EXERCISE ::
Given the records below, pull every line with the word "borderDistance" into the answer.

Top of DATA FOR PROCESSING

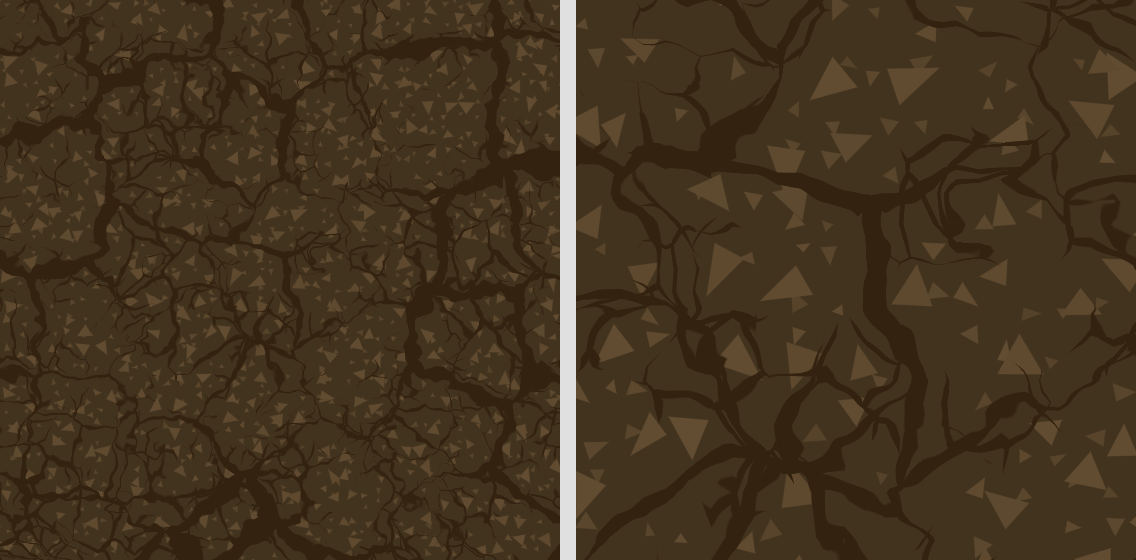
Left: the whole. Right: its middle third, enlarged.
A WebGL 2 fragment shader for this texture:

```glsl
#version 300 es
precision highp float;
// Dry cracked earth: flat brown soil strewn with small angular chips.
// Cracks are warped Voronoi borders at three scales, tapered by noise;
// chips are jittered triangles that keep clear of the cracks.

uniform vec2 u_resolution;
out vec4 fragColor;

vec2 hash2(vec2 p) {
    return fract(sin(vec2(dot(p, vec2(127.1, 311.7)),
                          dot(p, vec2(269.5, 183.3)))) * 43758.5453);
}

// Linear interpolation keeps the warped lines kinked rather than wavy.
vec2 kinkedNoise(vec2 p) {
    vec2 i = floor(p), f = fract(p);
    return mix(mix(hash2(i), hash2(i + vec2(1, 0)), f.x),
               mix(hash2(i + vec2(0, 1)), hash2(i + vec2(1, 1)), f.x), f.y);
}

// Distance to the border between the two nearest Voronoi sites.
float borderDistance(vec2 p, float scale) {
    p *= scale;
    vec2 cell = floor(p), nearest = vec2(9.0), second = vec2(9.0);
    for (int y = -1; y <= 1; y++) {
        for (int x = -1; x <= 1; x++) {
            vec2 id = cell + vec2(x, y);
            vec2 site = id + hash2(id + scale) - p;
            if (dot(site, site) < dot(nearest, nearest)) {
                second = nearest;
                nearest = site;
            } else if (dot(site, site) < dot(second, second)) {
                second = site;
            }
        }
    }
    return dot(0.5 * (nearest + second), normalize(second - nearest)) / scale;
}

// Signed distance to the crack network, negative inside.
float crackDistance(vec2 p) {
    vec2 q = p + 0.055 * (kinkedNoise(p * 9.0) - 0.5)
               + 0.030 * (kinkedNoise(p * 29.0 + 5.0) - 0.5)
               + 0.012 * (kinkedNoise(p * 75.0 + 9.0) - 0.5);
    vec2 broad = kinkedNoise(p * 8.0 + 40.0);
    vec2 fine = kinkedNoise(p * 26.0 + 70.0);
    float ragged = 0.007 * (kinkedNoise(p * 95.0).x - 0.5);

    float mainBorder = borderDistance(q, 5.5);
    float trunk = mainBorder - 0.001 - 0.019 * broad.x * broad.x
                - ragged * (0.3 + broad.x);
    float branch = borderDistance(q + 3.7, 12.0)
                 - min(0.016 * (broad.y - 0.44), 0.0042) - 0.5 * ragged;

    // Short hairlines gather into fringes beside the trunks.
    float fringe = 0.24 * (1.0 - smoothstep(0.008, 0.045, mainBorder));
    float hair = borderDistance(q + 8.3, 25.0)
               - min(0.013 * (fine.x - 0.66 + fringe), 0.0023);
    return min(trunk, min(branch, hair));
}

// Coverage (x) and tone (y) of the triangular chips on one jittered grid.
vec2 chips(vec2 p, float scale, float minSize, float maxSize, float pixel) {
    vec2 g = p * scale, base = floor(g - 0.5), result = vec2(0.0);
    for (int y = 0; y <= 1; y++) {
        for (int x = 0; x <= 1; x++) {
            vec2 id = base + vec2(x, y);
            vec2 center = id + 0.12 + 0.76 * hash2(id + scale);
            vec2 shape = hash2(id + 17.3);
            float inradius = mix(minSize, maxSize, shape.x);
            float d = -1.0;
            for (int k = 0; k < 3; k++) {
                float skew = 0.45 * (hash2(id + 31.0 * float(k + 1)).x - 0.5);
                float angle = 6.2832 * (shape.y + float(k) / 3.0) + skew;
                d = max(d, dot(g - center, vec2(cos(angle), sin(angle))) - inradius);
            }
            float cover = 1.0 - smoothstep(-0.8 * pixel, 0.8 * pixel, d / scale);
            if (cover > result.x && crackDistance(center / scale) > 0.003) {
                result = vec2(cover, hash2(id + 53.9).x);
            }
        }
    }
    return result;
}

void main() {
    vec2 p = gl_FragCoord.xy / u_resolution.y;
    float pixel = 1.0 / u_resolution.y;

    vec3 soil = vec3(0.26, 0.20, 0.12);
    vec3 dullChip = vec3(0.32, 0.25, 0.155);
    vec3 paleChip = vec3(0.385, 0.30, 0.195);
    vec3 crackColor = vec3(0.205, 0.135, 0.065);

    // Chips: small ones are duller, large ones paler.
    vec2 small = chips(p, 36.0, 0.07, 0.14, pixel);
    vec2 large = chips(p, 23.0, 0.11, 0.185, pixel);
    vec3 color = mix(soil, mix(dullChip, paleChip, 0.2 + 0.8 * small.y), small.x);
    color = mix(color, mix(dullChip, paleChip, 0.7 + 0.3 * large.y), large.x);

    // Cracks cut through everything.
    float crack = 1.0 - smoothstep(-0.8 * pixel, 0.8 * pixel, crackDistance(p));
    fragColor = vec4(mix(color, crackColor, crack), 1.0);
}
```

Bottom of DATA FOR PROCESSING

WRITTEN RESPONSE ::
float borderDistance(vec2 p, float scale) {
    float mainBorder = borderDistance(q, 5.5);
    float branch = borderDistance(q + 3.7, 12.0)
    float hair = borderDistance(q + 8.3, 25.0)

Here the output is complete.